Laura is visiting, not even pretending that she isn’t spending the long weekend checking up on things while Bruce is in London for a residency.
“I don’t need a nanny. I hire nannies.”
“Yes you do, baby. Which is why you’re my designated driver.” Laura pours another glass, setting the empty back on the deck. “Besides, someone has to drink your wine, since you can’t. I’m a great team player that way.”
“I can drink if I want. I just choose not to.” Technically, Natasha doesn’t think she could on a dare, pressing her thumb into an anti-nausea pressure point that, even if it worked, is making as much difference as spitting in the water would change the lake level.
Laura offers another piece of candied ginger, which Nat takes and nibbles halfheartedly. “It sucks, baby, I know.”
Nat smiles ruefully at the callback. Laura had gone with her when she was nineteen, all the infuriating paperwork and hoops to jump through, going back after the waiting period. Then the cramping and the heavy period later when her cycle returned. They didn’t have a heating pad, so Laura had microwaved an old sock filled with rice, and given her soup and crackers and the rest of the pain meds she had from getting her wisdom teeth out.
“You know, that was the reason I got rid of the IUD in the first place. Bad cramps, and it was starting to get like The Shining every month, just elevators of blood, and since it was redundant…” She laughs, “So I don’t have to worry about that for a while.”
“There you go, bright side that fucker. Seriously, you’ve wanted to do scarier things, with a lot less backup, and nailed them.
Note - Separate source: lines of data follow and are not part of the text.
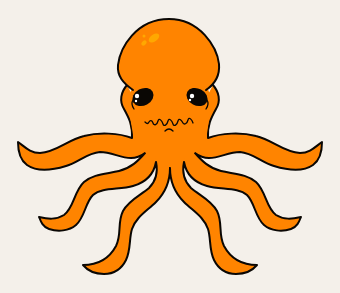
<!DOCTYPE html>
<html lang="en">
<head>
<meta charset="utf-8">
<title>Worried octopus</title>
<style>
:root { --paper: #f4f0ea; --skin: #ff8400; --shine: #ffa800; --ink: #0a0704; --glint: #fff; }
html, body { margin: 0; overflow: hidden; background: var(--paper); }
svg { display: block; width: 340px; height: 293px; }
.skin { fill: var(--skin); stroke: var(--ink); stroke-width: 2; stroke-linejoin: round; stroke-linecap: round; }
.shine { fill: var(--shine); }
.eye { fill: var(--ink); }
.glint { fill: var(--glint); }
.line { fill: none; stroke: var(--ink); stroke-width: 1.3; stroke-linecap: round; stroke-linejoin: round; }
</style>
</head>
<body>
<svg viewBox="0 0 340 293" role="img" aria-label="Orange octopus with a worried face">
  <defs>
    <path id="body-half" d="M127 85C121 92 119 101 124 109C129 118 133 126 132 138C119 133 99 132 84 136C67 140 57 152 40 153C30 153 25 147 18 142C18 151 20 160 27 165C37 172 53 170 66 166C79 162 87 153 100 152C112 152 120 158 131 158C137 158 141 156 145 153C138 161 131 168 119 171C106 174 93 174 84 182C74 191 74 208 64 215C56 220 48 219 39 217C41 222 43 227 49 229C58 232 69 231 76 225C85 217 85 203 93 195C102 187 119 190 133 186C147 182 154 173 156 162C158 172 156 181 149 188C141 195 129 200 123 211C117 223 122 234 116 246C109 259 97 265 83 265C88 271 95 274 104 274C115 274 122 268 126 260C131 250 129 238 132 229C136 217 147 211 156 202C166 192 170 182 170 168"/>
  </defs>
  <rect width="340" height="293" fill="var(--paper)"/>
  <g id="body">
    <path fill="var(--skin)" d="M134 84H206L212 110L206 140L194 155L170 170L146 155L132 140L128 110Z"/>
    <use href="#body-half" class="skin"/>
    <use href="#body-half" class="skin" transform="matrix(-1 0 0 1 340 0)"/>
    <path fill="var(--skin)" d="M134 84H206L212 100L206 140L194 153L170 167L146 153L134 140L127 100Z"/>
  </g>
  <g id="head">
    <path class="skin" d="M133 90C123 83 117 76 118 65C120 48 136 19 169 19C200 19 217 47 219 64C220 76 215 84 206 90"/>
    <ellipse class="shine" cx="154" cy="38" rx="6" ry="3.5" transform="rotate(-36 154 38)"/>
    <ellipse class="shine" cx="144" cy="43" rx="3" ry="2" transform="rotate(-45 144 43)"/>
    <circle class="shine" cx="144" cy="36" r="1.5"/>
  </g>
  <g id="face">
    <ellipse class="eye" cx="143" cy="97" rx="11" ry="8.5" transform="rotate(-28 143 97)"/>
    <ellipse class="eye" cx="197" cy="97" rx="11" ry="8.5" transform="rotate(28 197 97)"/>
    <path class="line" d="M133 100C131 103 132 106 134 109M207 100C209 103 208 106 206 109"/>
    <circle class="glint" cx="137" cy="96" r="2.2"/>
    <circle class="glint" cx="136" cy="101" r="1.2"/>
    <circle class="glint" cx="192" cy="96" r="2.2"/>
    <circle class="glint" cx="190" cy="100" r="1.2"/>
    <path class="line" d="M145 122C147 124 148 124 149 122S152 120 153 123S157 125 158 121S162 121 163 124S167 125 168 121S172 121 173 124S177 125 178 121S182 121 183 123S187 124 188 120S192 120 193 123"/>
    <path class="line" d="M165 131Q169 127 173 131"/>
  </g>
</svg>
</body>
</html>
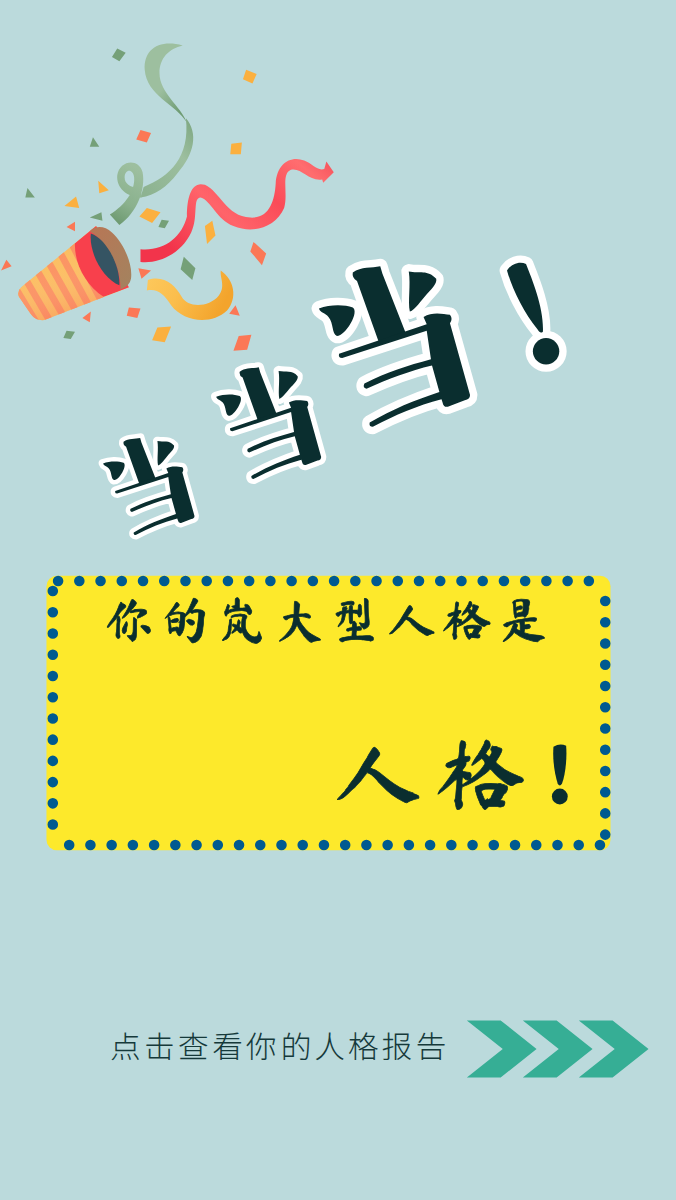
<!DOCTYPE html>
<html lang="zh-CN">
<head>
<meta charset="utf-8">
<title>你的岚大型人格</title>
<link rel="stylesheet" href="https://fonts.googleapis.com/css2?family=Ma+Shan+Zheng&family=Noto+Sans+SC:wght@300&family=Noto+Serif+SC:wght@900&display=swap">
<style>
:root {
  --sky: #bbdadc;
  --ink: #0a2e2f;
  --panel: #fde92b;
  --bead: #005a90;
  --arrow: #36ae95;
  --white: #fff;
  --coral: #fb7856;
  --amber: #fbb03f;
  --leaf: #75a078;
}
* { margin: 0; padding: 0; box-sizing: border-box; }
html, body { width: 676px; height: 1200px; overflow: hidden; background: var(--sky); }
.poster { width: 676px; height: 1200px; background: var(--sky); }
.poster svg { display: block; width: 676px; height: 1200px; }
.halo { fill: var(--white); stroke: var(--white); stroke-width: 14; stroke-linejoin: round; }
.glyph { fill: var(--ink); }
.panel { fill: var(--panel); }
.beads { fill: none; stroke: var(--bead); stroke-width: 10; stroke-linecap: round; stroke-dasharray: 0 20.1; }
.result-text { font-family: "Ma Shan Zheng", "Noto Serif SC", serif; fill: var(--ink); stroke: var(--ink); stroke-width: .7; text-anchor: middle; }
.result-lead { font-size: 47px; }
.result-name { font-size: 86px; }
.report-text { font-family: "Noto Sans SC", sans-serif; font-weight: 300; font-size: 29px; fill: #15393a; text-anchor: middle; }
.arrows { fill: var(--arrow); }
.coral { fill: var(--coral); }
.amber { fill: var(--amber); }
.leaf { fill: var(--leaf); }
</style>
</head>
<body>
<main class="poster">
<svg viewBox="0 0 640 1136" preserveAspectRatio="none" xmlns="http://www.w3.org/2000/svg">
  <defs>
    <linearGradient id="green-top" x1="0" y1="0" x2="0.6" y2="1"><stop offset="0" stop-color="#9dbf9f"/><stop offset=".6" stop-color="#9dbf9f"/><stop offset="1" stop-color="#6f9c74"/></linearGradient>
    <linearGradient id="green-low" x1="1" y1="0" x2="0.2" y2="1"><stop offset="0" stop-color="#7ba57f"/><stop offset=".4" stop-color="#9dbf9f"/><stop offset="1" stop-color="#8db391"/></linearGradient>
    <linearGradient id="green-loop" x1=".5" y1="0" x2=".2" y2="1"><stop offset="0" stop-color="#9dbf9f"/><stop offset=".6" stop-color="#8ab18d"/><stop offset="1" stop-color="#6b986f"/></linearGradient>
    <linearGradient id="red-ribbon" x1="0" y1=".6" x2="1" y2="0"><stop offset="0" stop-color="#f2344b"/><stop offset=".35" stop-color="#ff646a"/><stop offset=".6" stop-color="#fa4b58"/><stop offset=".85" stop-color="#ff6d6f"/><stop offset="1" stop-color="#f4505a"/></linearGradient>
    <linearGradient id="yellow-ribbon" x1="0" y1="0" x2="1" y2=".3"><stop offset="0" stop-color="#fdc95d"/><stop offset=".45" stop-color="#fbbe4d"/><stop offset="1" stop-color="#f3a42c"/></linearGradient>
    <linearGradient id="tube-shade" x1=".3" y1="0" x2=".65" y2="1"><stop offset="0" stop-color="#e58b3e" stop-opacity=".25"/><stop offset=".45" stop-color="#fff" stop-opacity=".12"/><stop offset="1" stop-color="#f4574d" stop-opacity=".4"/></linearGradient>
    <linearGradient id="rim" x1="0" y1="0" x2="1" y2="1"><stop offset="0" stop-color="#b87655"/><stop offset="1" stop-color="#a3835f"/></linearGradient>
    <clipPath id="tube-clip"><path d="M20 272 L91 214 L122 272 L42 303 Q34 304 29 297 L18 281 Q16 276 20 272Z"/></clipPath>
    <g id="dang-strokes">
      <path d="M302 292 C312 288 326 288 334 291 C337 293 336 299 332 306 C328 313 323 318 319 318 C314 316 316 306 311 300 C308 296 303 296 302 292Z"/>
      <path d="M334 258 C342 252 352 254 360 252 L362 259 L384 315 L359 325 L338 266 Q333 263 334 258Z"/>
      <path d="M387 257 C397 259 405 255 413 264 C414 269 408 274 402 281 C396 288 392 294 388 295 C386 285 389 270 387 257Z"/>
      <path d="M321 335 L404 307 L401 300 C409 295 419 297 426 298 Q429 302 426 306 L445 374 Q445 378 440 379 L424 385 Q420 386 419 381 L418 378 C395 384 374 393 353 404 Q349 404 350 400 C372 387 392 379 416 371 L409 346 C388 351 367 359 347 368 Q343 367 345 363 C366 352 386 346 408 340 L404 313 L324 339 Q320 339 321 335Z"/>
    </g>
    <g id="dang">
      <use href="#dang-strokes" class="halo"/>
      <use href="#dang-strokes" class="glyph"/>
    </g>
    <g id="shout-mark">
      <path d="M480 256 C484 250 492 247 498 250 C504 265 515 292 514 314 C512 316 510 314 509 312 C496 296 485 274 480 256Z"/>
      <circle cx="517" cy="332.500" r="12.500"/>
    </g>
    <path id="chevron" d="M442 966 H474 L508 993 L474 1020 H442 L476 993Z"/>
  </defs>

  <g id="party-popper">
    <g id="streamers">
      <path fill="url(#green-top)" d="M173 43 C150 37 136 47 137 66 C139 91 166 98 177 116 C171 100 151 88 151 69 C151 55 160 46 173 43Z"/>
      <path fill="url(#green-low)" d="M176 112 C188 126 184 146 168 164 C158 177 147 185 133 187 L136 177 C161 167 180 149 176 112Z"/>
      <path fill="url(#green-loop)" d="M113 213 L104 203 C119 194 128 180 127 168 C126 159 118 160 118 168 C118 175 126 179 134 177 L134 187 C120 187 110 178 111 166 C113 152 131 149 135 163 C138 179 130 201 113 213Z"/>
      <path fill="url(#red-ribbon)" d="M133 236 C155 238 172 225 177 205 C177 185 182 171 194 175 C208 181 214 205 237 206 C255 207 260 190 261 174 C262 155 275 147 288 152 C296 155 300 162 307 160 L309 153 L316 163 L306 173 L305 170 C292 172 285 158 275 161 C266 165 273 184 269 197 C261 215 240 222 221 214 C205 208 200 190 190 187 C182 187 188 206 181 220 C172 239 152 250 133 248Z"/>
      <path fill="url(#yellow-ribbon)" d="M140 265 C155 260 166 270 172 281 C178 292 198 291 207 280 C214 271 208 263 209 256 C222 265 225 282 215 294 C200 308 174 305 162 289 C155 278 149 273 139 275Z"/>
    </g>
    <g id="tube">
      <g clip-path="url(#tube-clip)">
        <path fill="#fbb750" d="M10 205 H130 V310 H10Z"/>
        <g stroke="#fb8750" stroke-width="6.500">
          <path d="M10 265 L42 318"/><path d="M20 257 L52 312"/><path d="M31 249 L64 306"/><path d="M42 241 L75 300"/><path d="M53 232 L86 293"/><path d="M64 223 L97 287"/>
        </g>
        <path fill="url(#tube-shade)" d="M10 205 H130 V310 H10Z"/>
        <path fill="#f8404c" d="M71 230 L92 212 L124 272 L98 281 C81 270 70 249 71 230Z"/>
      </g>
      <path fill="url(#rim)" d="M85 219 C91 213 99 214 106 220 C117 230 126 250 124 264 Q123 271 114 274 C115 254 102 229 85 219Z"/>
      <path fill="#355463" d="M86 221 C101 226 114 252 113 270 C99 265 84 241 86 221Z"/>
    </g>
    <g id="confetti">
      <path class="leaf" d="M111 46 L119 50 L113 58 L106 54Z M88 130 L94 139 L85 139Z M26 178 L33 187 L24 187Z M96 201 L97 209 L85 206Z M153 208 L160 209 L156 216 L150 215Z M174 243 L185 254 L182 265 L171 255Z M63 313 L71 314 L67 321 L60 320Z"/>
      <path class="amber" d="M233 66 L243 70 L239 79 L230 75Z M219 136 L229 135 L228 146 L218 146Z M93 171 L103 180 L94 183Z M72 186 L75 197 L61 195Z M139 197 L152 201 L144 211 L132 205Z M194 214 L201 209 L204 223 L196 231Z M149 310 L162 309 L156 324 L144 322Z"/>
      <path class="coral" d="M133 123 L143 126 L139 135 L129 132Z M71 210 L71 219 L63 215Z M6 246 L11 252 L1 256Z M131 254 L143 256 L134 264Z M240 229 L252 240 L248 251 L237 238Z M122 291 L133 292 L130 301 L120 299Z M86 295 L85 305 L78 301Z M223 289 L227 299 L217 297Z M226 318 L238 317 L234 331 L221 332Z"/>
    </g>
  </g>

  <g id="fanfare" role="img" aria-label="当当当！">
    <use href="#dang" transform="translate(-85.100 262.100) scale(.605)"/>
    <use href="#dang" transform="translate(-5.200 172.600) scale(.695)"/>
    <use href="#dang"/>
    <use href="#shout-mark" class="halo"/>
    <use href="#shout-mark" class="glyph"/>
  </g>

  <g id="result-card">
    <rect class="panel" x="44" y="545" width="534" height="260" rx="10"/>
    <g class="beads">
      <path d="M55 550 H558"/>
      <path d="M573 569 V790.600"/>
      <path d="M568 800 H65"/>
      <path d="M50 559.500 V781.100"/>
    </g>
    <text class="result-text result-lead" y="604" x="122 175 229 283 336 390 442 496">你的岚大型人格是</text>
    <text class="result-text result-name" y="764" x="358 455">人格</text>
    <g class="glyph" role="img" aria-label="！">
      <path d="M524 707 Q530 703 536 706 C537 720 535 734 532 742 Q530 745 528 742 C525 732 523 719 524 707Z"/>
      <circle cx="530" cy="754" r="7.500"/>
    </g>
  </g>

  <a id="report-link" href="#">
    <text class="report-text" y="1001.500" x="119 151 183 215.500 247.500 280 312 344 376 408">点击查看你的人格报告</text>
    <g class="arrows">
      <use href="#chevron"/>
      <use href="#chevron" x="53"/>
      <use href="#chevron" x="106"/>
    </g>
  </a>
</svg>
</main>
</body>
</html>
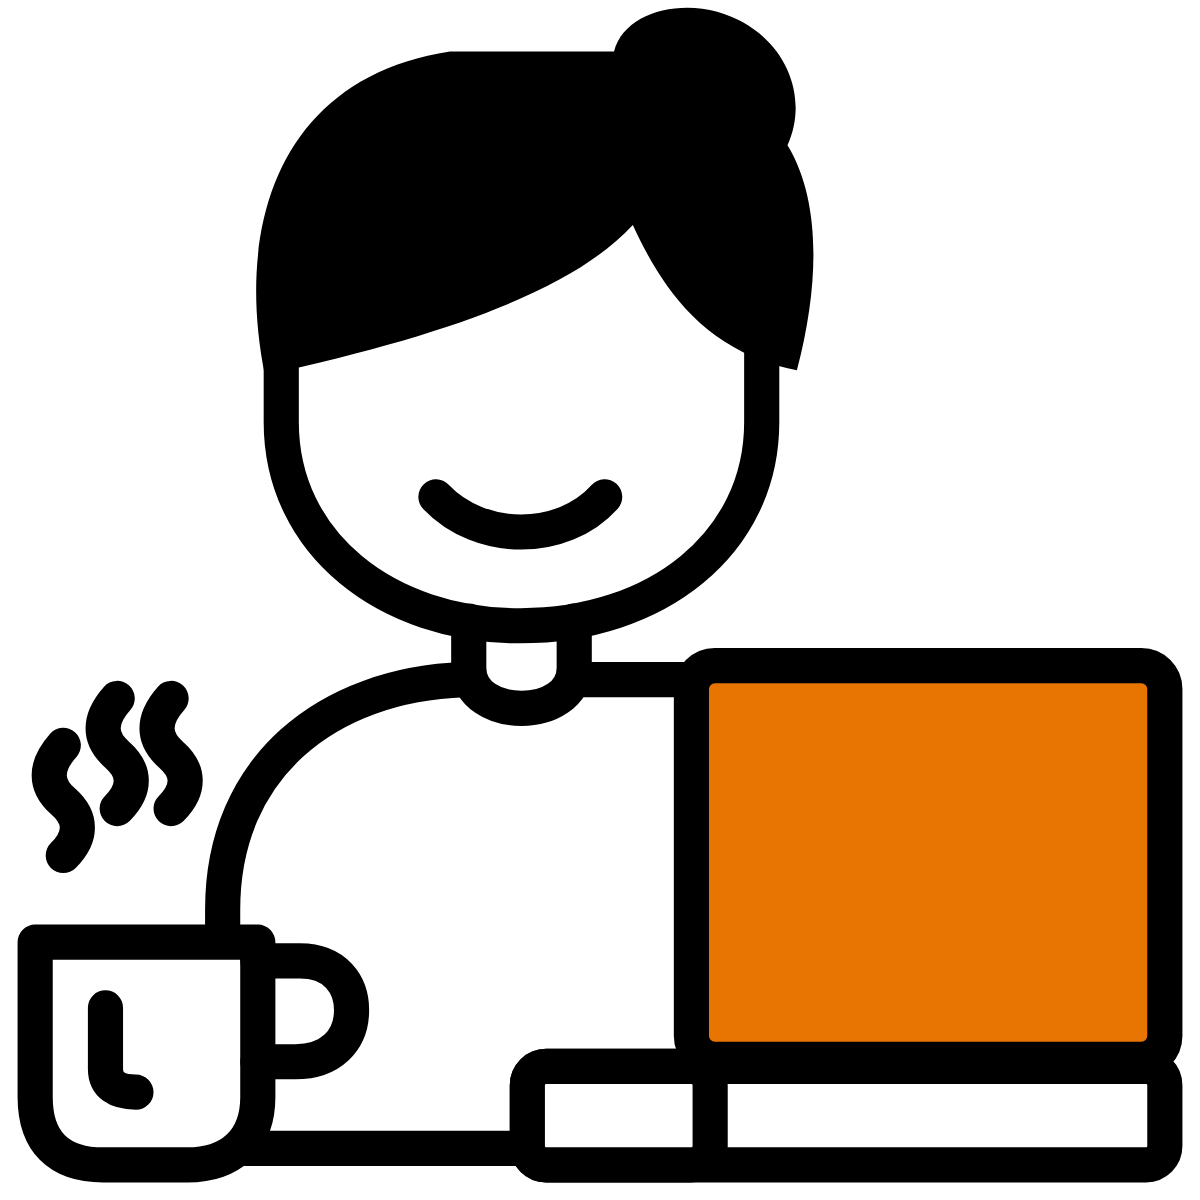
<!DOCTYPE html>
<html lang="en">
<head>
<meta charset="utf-8">
<title>Remote Worker</title>
<style>
  :root {
    --ink: #000000;
    --paper: #ffffff;
    --screen: #e87502;
  }
  html, body {
    margin: 0;
    width: 1200px;
    height: 1200px;
    overflow: hidden;
    background: var(--paper);
  }
  .worker-icon {
    display: block;
    width: 1200px;
    height: 1200px;
  }
  .line {
    fill: none;
    stroke: var(--ink);
    stroke-width: 15;
    stroke-linecap: round;
    stroke-linejoin: round;
  }
  .solid-white {
    fill: var(--paper);
    stroke: var(--ink);
    stroke-width: 15;
    stroke-linejoin: round;
  }
  .hair { fill: var(--ink); }
  .laptop-screen {
    fill: var(--screen);
    stroke: var(--ink);
    stroke-width: 15;
    stroke-linejoin: round;
  }
</style>
</head>
<body>
<svg class="worker-icon" viewBox="0 0 512 512" role="img" aria-label="Person working at a laptop with a hot drink">
  <defs>
    <path id="steam-wisp" d="M0 0 C-8 9 -8 17 0 24 C8 31 8 39 0 47"/>
  </defs>

  <g id="person">
    <path class="line" d="M120 140 L120 180 C120 232 165 267 222 267 C280 267 325 232 325 180 L325 140"/>
    <path class="hair" d="M113 160 C100 95 120 33 192 22 L262 22 C266 6 288 0 306 5 C334 13 346 40 336 62 C350 85 350 120 340 158 C300 150 282 122 270 96 C246 122 196 142 113 160 Z"/>
    <path class="line" d="M186 212 C205 232 240 232 258 212"/>
    <path class="line" d="M200 265 L200 285 C200 308 245 308 245 285 L245 265"/>
    <path class="line" d="M95 455 L95 388 C95 327 140 292 198 290"/>
    <path class="line" d="M247 290 L295 290"/>
    <path class="line" d="M105 490 L225 490"/>
  </g>

  <g id="coffee-mug">
    <path class="solid-white" d="M15 402 L110 402 L110 468 C110 487 98 497 80 497 L44 497 C25 497 15 487 15 468 Z"/>
    <path class="line" d="M110 410 L128 410 C143 410 150 420 150 431 C150 444 141 453 126 453 L110 453"/>
    <path class="line" d="M45 430 L45 456 C45 463 50 466 58 466"/>
    <g class="line">
      <use href="#steam-wisp" x="27" y="318"/>
      <use href="#steam-wisp" x="50" y="298"/>
      <use href="#steam-wisp" x="73" y="298"/>
    </g>
  </g>

  <g id="laptop">
    <rect class="laptop-screen" x="295" y="284" width="202" height="168" rx="10"/>
    <rect class="solid-white" x="225" y="455" width="272" height="42" rx="8"/>
    <rect class="solid-white" x="225" y="455" width="78" height="42" rx="8"/>
  </g>
</svg>
</body>
</html>
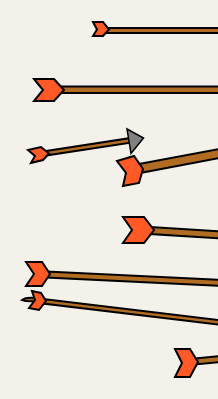
<!DOCTYPE html>
<html lang="en">
<head>
<meta charset="utf-8">
<title>Flying arrows</title>
<style>
:root { --paper: #f4f1ea; --feather: #ff5a26; --wood: #b06c22; --steel: #808080; --ink: #000; }
html, body { margin: 0; background: var(--paper); overflow: hidden; }
svg { display: block; width: 218px; height: 399px; background: var(--paper); }
.shaft, .fletching, .head { stroke: var(--ink); stroke-width: 2; }
.shaft { fill: var(--wood); }
.fletching { fill: var(--feather); }
.head { fill: var(--steel); stroke-width: 1.5; }
</style>
</head>
<body>
<svg viewBox="0 0 218 399" role="img" aria-label="Eight arrows with orange fletching">
  <g id="arrow-1">
    <polygon class="shaft" points="106,28 222,28 222,33 106,33"/>
    <polygon class="fletching" points="93,22 103,22 109,29.5 103,36 93,36 97,29.5"/>
  </g>
  <g id="arrow-2">
    <polygon class="shaft" points="60,86.5 222,86.5 222,93 60,93"/>
    <polygon class="fletching" points="34,79 54,79 64,90 54,101 34,101 43,90"/>
  </g>
  <g id="arrow-3">
    <polygon class="shaft" points="46,151 131,138 132,142.5 46,155.5"/>
    <polygon class="fletching" points="28,150 41,147 49,153.5 43,160 31,163 35,156"/>
    <polygon class="head" points="127,129 143.5,138 131,153.5"/>
  </g>
  <g id="arrow-4">
    <polygon class="shaft" points="139,164 222,148.500 222,157.500 140,173"/>
    <polygon class="fletching" points="117,161 134,156 143,169 139,183 123,186 126,173"/>
  </g>
  <g id="arrow-5">
    <polygon class="shaft" points="150,227 222,231.500 222,238.500 150,234"/>
    <polygon class="fletching" points="123,217 144,217 154,230 144,243 123,243 132,230"/>
  </g>
  <g id="arrow-6">
    <polygon class="shaft" points="46,271.500 222,280 222,286 46,277.500"/>
    <polygon class="fletching" points="26,262 42,262 50,274 42,286 26,286 34,274"/>
  </g>
  <g id="arrow-7">
    <polygon class="shaft" points="43,299 222,320.500 222,325 43,303.500"/>
    <path class="shaft" d="M35 298 Q26 297 22 300 Q27 302 35 301Z"/>
    <polygon class="fletching" points="32,291 41,293 46,301 39,310 29,308 35,300"/>
  </g>
  <g id="arrow-8">
    <polygon class="shaft" points="195,358.500 222,356 222,362 195,364.500"/>
    <polygon class="fletching" points="175,349 190,349 198,362 190,377 175,377 182,363"/>
  </g>
</svg>
</body>
</html>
You guys will be fine.” Laura raises her glass but gets distracted, “Hey, you have another package.”
Nat rolls gently to her feet to meet Erik down by his truck.
She lives in this small town, tucked away, but it’s the center of a web of people who care about her, people she’s taken care of, who now see a chance to pay it back, pay it forward. Community, partnership, family.
In the last week she’s gotten a book illustrating all the ways dogs are better than babies, from Maria, bookmarked with a savings bond of all things. A Captain America onesie, from Steve, complete with a stuffed shield that squeaks when you squeeze it. Laura had brought up a big box of hand-knit baby items that Clint’s been working on since he found out, including a double-sided blanket in violet and leek green. Stark had sent an upgrade kit for the dawn simulator with a full suite of nursery settings.
Laura told her when she stopped by Tangled Web, Rear Admiral Nick Fury (retired) had pulled her aside to categorically deny any and all rumors about a baby shower.
Nat signs for the package and ducks into the cool space of the workshop garage. She wants to open it up here, this package from London with familiar handwriting. She grabs a chisel from the bench, slicing through the packing tape.
Nestled inside tissue paper is a hardbound cloth-covered copy of Charlotte’s Web, inscribed simply: Love to Nat, from Bruce.